Transfer dough to clean bowl, cover and chill for at least one hour. When ready to make doughnuts, heat enough canola oil in a large pot to reach 1 1/2 to 2 inches in depth over medium heat.
Transfer the chilled dough to a generously floured surface and roll out to a 1/2 inch thickness.
Cut out doughnuts and doughnut holes. Reroll any left over dough and cut out more doughnuts and holes.
Once the oil has reached the temperature of about 325F, very carefully add the doughnuts and holes, a few at a time to the hot oil. Fry the doughnuts for about 15 seconds, then flip them. Fry them for about one minute then flip them to the other side and fry for an additional minute, until dark golden brown.

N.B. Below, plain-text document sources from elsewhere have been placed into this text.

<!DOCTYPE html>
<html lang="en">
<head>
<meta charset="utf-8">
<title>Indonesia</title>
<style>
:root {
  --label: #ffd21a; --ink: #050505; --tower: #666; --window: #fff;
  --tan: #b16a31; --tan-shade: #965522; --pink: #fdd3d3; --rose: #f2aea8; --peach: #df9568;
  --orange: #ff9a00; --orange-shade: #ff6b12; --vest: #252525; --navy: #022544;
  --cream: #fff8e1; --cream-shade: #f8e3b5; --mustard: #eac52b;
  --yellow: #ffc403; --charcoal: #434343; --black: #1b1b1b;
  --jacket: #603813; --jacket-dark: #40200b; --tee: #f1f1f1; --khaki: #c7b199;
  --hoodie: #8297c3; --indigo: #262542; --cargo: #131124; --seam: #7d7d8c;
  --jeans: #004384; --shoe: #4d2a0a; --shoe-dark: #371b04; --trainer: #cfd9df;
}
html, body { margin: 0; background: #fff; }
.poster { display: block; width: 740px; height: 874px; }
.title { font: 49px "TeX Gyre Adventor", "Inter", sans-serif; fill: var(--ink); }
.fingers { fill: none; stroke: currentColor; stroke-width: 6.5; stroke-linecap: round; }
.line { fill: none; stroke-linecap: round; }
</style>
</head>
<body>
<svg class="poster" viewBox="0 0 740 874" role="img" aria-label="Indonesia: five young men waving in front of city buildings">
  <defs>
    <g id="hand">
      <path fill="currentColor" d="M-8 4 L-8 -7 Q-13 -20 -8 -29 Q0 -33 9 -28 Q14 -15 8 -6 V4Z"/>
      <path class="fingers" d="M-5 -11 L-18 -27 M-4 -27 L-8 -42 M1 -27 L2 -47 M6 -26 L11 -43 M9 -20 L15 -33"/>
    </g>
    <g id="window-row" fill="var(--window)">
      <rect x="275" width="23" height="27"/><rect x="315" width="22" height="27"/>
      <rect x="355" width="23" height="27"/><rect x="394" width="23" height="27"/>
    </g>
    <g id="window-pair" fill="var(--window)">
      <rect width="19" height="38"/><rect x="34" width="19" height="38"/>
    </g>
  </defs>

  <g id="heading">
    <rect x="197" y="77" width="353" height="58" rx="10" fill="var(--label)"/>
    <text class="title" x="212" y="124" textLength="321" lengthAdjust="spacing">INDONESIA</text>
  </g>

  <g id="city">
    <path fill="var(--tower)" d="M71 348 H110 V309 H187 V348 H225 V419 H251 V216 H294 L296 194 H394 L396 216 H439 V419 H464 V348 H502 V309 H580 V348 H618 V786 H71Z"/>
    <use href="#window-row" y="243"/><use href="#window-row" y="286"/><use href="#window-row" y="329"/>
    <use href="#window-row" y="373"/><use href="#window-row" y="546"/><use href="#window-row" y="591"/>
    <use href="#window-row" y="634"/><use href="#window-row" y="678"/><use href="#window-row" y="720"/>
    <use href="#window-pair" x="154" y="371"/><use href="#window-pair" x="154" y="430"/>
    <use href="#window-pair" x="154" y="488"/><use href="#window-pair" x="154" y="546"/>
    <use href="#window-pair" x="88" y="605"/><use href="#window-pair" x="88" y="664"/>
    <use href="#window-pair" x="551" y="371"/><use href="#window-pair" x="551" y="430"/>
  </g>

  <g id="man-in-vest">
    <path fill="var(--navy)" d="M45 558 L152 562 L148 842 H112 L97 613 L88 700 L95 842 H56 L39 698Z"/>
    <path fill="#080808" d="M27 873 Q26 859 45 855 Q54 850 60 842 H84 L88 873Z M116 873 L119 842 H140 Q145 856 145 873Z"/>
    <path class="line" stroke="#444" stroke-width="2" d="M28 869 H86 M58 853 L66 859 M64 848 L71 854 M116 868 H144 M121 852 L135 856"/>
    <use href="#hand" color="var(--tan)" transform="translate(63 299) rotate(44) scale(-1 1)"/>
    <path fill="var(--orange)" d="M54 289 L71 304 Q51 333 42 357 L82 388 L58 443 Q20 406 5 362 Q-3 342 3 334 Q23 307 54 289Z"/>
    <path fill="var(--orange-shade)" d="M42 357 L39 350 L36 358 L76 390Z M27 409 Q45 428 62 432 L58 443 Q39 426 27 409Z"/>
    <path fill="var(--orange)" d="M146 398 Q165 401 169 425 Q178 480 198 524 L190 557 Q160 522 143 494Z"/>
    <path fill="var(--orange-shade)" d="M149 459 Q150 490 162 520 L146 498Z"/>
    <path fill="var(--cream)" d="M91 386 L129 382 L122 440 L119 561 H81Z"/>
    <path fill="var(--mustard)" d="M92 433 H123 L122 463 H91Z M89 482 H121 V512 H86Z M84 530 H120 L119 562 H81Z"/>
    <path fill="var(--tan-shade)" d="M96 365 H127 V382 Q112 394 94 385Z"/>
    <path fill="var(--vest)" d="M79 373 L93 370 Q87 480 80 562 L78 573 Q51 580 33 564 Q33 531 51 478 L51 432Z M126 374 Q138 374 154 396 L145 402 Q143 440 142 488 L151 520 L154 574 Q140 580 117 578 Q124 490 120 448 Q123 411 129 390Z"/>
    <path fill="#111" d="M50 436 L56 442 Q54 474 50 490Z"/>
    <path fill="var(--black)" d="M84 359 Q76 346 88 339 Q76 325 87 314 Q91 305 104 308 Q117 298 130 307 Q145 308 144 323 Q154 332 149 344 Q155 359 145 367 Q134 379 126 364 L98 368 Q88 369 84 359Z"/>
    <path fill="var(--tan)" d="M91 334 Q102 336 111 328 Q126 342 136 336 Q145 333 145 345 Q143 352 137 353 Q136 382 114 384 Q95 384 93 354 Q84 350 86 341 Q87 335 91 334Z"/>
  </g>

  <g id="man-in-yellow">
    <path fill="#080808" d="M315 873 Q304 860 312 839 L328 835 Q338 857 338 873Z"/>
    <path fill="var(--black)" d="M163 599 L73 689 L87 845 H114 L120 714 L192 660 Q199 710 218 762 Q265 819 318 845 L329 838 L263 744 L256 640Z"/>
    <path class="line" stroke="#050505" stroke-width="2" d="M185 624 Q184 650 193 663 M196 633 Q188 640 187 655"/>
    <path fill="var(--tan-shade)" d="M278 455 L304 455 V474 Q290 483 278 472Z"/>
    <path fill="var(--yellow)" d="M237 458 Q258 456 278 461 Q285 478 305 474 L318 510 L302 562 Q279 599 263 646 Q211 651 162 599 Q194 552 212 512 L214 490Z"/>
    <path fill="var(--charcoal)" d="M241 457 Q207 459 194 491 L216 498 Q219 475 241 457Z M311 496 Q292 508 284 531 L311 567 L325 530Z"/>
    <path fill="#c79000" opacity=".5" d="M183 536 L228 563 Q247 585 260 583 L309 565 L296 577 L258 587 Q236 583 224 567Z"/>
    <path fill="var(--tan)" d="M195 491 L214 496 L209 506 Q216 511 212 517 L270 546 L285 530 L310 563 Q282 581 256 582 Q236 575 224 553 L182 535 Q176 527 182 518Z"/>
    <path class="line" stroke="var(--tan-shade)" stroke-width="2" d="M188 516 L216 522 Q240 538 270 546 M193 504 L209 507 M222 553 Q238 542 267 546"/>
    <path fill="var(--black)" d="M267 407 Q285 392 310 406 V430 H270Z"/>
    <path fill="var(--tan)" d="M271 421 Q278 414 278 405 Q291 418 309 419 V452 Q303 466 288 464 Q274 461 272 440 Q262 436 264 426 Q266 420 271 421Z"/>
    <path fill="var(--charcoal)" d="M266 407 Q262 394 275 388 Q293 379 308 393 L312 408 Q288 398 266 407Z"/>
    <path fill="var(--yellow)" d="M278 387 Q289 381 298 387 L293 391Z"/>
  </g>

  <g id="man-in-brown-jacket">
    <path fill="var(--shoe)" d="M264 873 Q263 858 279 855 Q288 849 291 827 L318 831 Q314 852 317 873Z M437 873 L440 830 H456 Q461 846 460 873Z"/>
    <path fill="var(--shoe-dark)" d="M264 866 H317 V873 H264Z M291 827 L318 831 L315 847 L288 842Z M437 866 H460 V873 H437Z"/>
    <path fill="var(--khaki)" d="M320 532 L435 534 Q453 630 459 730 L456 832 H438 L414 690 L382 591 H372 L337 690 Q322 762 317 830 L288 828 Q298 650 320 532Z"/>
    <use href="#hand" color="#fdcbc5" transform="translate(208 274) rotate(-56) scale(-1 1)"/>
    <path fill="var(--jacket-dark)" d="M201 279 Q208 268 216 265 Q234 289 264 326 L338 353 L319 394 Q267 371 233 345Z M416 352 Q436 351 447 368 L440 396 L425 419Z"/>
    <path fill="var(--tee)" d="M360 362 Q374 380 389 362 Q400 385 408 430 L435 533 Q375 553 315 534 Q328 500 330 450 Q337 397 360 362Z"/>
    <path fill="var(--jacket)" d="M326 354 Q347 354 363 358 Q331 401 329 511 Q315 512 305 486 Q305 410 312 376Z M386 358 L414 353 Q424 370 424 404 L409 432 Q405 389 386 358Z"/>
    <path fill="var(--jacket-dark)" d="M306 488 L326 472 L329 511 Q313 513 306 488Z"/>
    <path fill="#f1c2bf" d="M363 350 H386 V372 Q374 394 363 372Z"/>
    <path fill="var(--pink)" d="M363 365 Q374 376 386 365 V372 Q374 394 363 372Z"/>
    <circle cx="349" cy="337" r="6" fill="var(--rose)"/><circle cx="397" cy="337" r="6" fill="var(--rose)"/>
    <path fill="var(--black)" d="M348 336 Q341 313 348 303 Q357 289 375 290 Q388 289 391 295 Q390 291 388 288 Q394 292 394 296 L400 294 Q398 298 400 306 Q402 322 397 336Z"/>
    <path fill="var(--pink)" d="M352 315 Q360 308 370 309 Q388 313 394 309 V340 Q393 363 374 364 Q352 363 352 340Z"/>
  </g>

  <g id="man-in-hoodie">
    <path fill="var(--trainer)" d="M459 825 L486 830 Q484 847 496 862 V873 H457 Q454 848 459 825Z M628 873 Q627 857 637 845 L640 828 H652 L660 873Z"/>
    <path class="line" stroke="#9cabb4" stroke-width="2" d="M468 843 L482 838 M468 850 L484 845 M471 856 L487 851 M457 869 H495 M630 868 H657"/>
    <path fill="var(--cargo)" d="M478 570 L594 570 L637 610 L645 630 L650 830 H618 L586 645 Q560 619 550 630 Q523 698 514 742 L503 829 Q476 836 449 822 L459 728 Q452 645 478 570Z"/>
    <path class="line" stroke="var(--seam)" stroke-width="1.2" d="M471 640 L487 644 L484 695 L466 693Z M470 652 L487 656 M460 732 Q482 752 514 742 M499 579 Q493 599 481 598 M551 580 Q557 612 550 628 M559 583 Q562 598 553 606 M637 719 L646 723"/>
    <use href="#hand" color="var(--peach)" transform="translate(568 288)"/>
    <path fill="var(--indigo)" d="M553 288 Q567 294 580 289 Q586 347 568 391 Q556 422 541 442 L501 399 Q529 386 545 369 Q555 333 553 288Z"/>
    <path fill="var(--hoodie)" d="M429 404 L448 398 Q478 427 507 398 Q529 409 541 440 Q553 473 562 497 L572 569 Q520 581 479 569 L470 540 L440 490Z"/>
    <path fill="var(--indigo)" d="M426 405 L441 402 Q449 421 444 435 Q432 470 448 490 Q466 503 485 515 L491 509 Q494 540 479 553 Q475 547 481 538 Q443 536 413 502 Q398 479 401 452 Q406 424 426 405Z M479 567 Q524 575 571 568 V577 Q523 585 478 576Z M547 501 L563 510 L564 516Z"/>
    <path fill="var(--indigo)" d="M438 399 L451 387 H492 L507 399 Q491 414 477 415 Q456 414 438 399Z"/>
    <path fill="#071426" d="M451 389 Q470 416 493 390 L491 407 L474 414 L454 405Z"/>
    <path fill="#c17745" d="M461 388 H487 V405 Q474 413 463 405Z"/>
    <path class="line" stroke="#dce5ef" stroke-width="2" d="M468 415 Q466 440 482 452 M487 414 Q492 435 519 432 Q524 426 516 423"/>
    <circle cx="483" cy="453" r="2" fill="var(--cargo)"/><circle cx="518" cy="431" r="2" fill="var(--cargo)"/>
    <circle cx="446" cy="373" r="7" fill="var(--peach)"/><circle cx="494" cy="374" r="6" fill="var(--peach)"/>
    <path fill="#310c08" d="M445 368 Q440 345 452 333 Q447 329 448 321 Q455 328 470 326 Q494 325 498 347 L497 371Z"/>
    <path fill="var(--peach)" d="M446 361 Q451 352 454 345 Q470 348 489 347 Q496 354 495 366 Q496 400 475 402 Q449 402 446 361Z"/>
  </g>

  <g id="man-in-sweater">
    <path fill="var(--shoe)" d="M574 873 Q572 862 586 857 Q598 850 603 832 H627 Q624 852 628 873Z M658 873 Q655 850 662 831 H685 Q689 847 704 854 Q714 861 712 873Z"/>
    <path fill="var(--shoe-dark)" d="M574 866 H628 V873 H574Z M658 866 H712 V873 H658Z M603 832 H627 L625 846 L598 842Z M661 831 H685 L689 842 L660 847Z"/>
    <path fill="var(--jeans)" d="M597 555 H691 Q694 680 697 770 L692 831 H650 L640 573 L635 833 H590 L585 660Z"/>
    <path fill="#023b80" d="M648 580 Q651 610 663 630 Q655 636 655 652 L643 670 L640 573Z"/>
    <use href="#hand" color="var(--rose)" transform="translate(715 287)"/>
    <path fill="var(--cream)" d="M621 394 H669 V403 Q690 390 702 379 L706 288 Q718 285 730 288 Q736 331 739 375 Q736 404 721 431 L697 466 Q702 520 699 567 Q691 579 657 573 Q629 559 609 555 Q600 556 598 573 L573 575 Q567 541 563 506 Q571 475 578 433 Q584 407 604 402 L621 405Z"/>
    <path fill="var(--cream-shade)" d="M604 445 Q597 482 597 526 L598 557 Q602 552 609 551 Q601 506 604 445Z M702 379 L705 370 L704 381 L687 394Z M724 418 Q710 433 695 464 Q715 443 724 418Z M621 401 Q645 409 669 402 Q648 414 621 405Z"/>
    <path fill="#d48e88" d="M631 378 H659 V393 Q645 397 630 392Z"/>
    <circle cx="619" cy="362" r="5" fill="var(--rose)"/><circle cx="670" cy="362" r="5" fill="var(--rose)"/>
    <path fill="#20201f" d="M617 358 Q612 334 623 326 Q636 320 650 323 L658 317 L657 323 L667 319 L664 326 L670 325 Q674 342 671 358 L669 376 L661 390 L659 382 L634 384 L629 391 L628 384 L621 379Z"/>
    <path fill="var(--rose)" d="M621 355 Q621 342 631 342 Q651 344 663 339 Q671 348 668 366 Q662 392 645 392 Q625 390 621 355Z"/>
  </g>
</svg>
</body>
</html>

Transfer the doughnuts to a wire rack covered in paper towels to drain off excess grease. Continue the process of frying the rest of the doughnuts and holes.
To top the doughnuts, I made a ginger and lemon zest glaze. Peanut butter and Julie recommends a spiced sugar-coating and a maple glaze, if you would like more ideas. To make the ginger and lemon zest glaze, combine 3/4 cup powdered sugar, grated ginger and some lemon zest with a few tablespoons of milk(adjust to make a glaze that is the thickness that you like). To be honest, I didn’t measure the ginger or lemon zest but would say I had about 1/4 teaspoon of each. I dipped the doughnuts in the glaze and put them back on the wire rack.
The only thing I would change about this recipe in the future is to add some freshly grated ginger to the actual batter.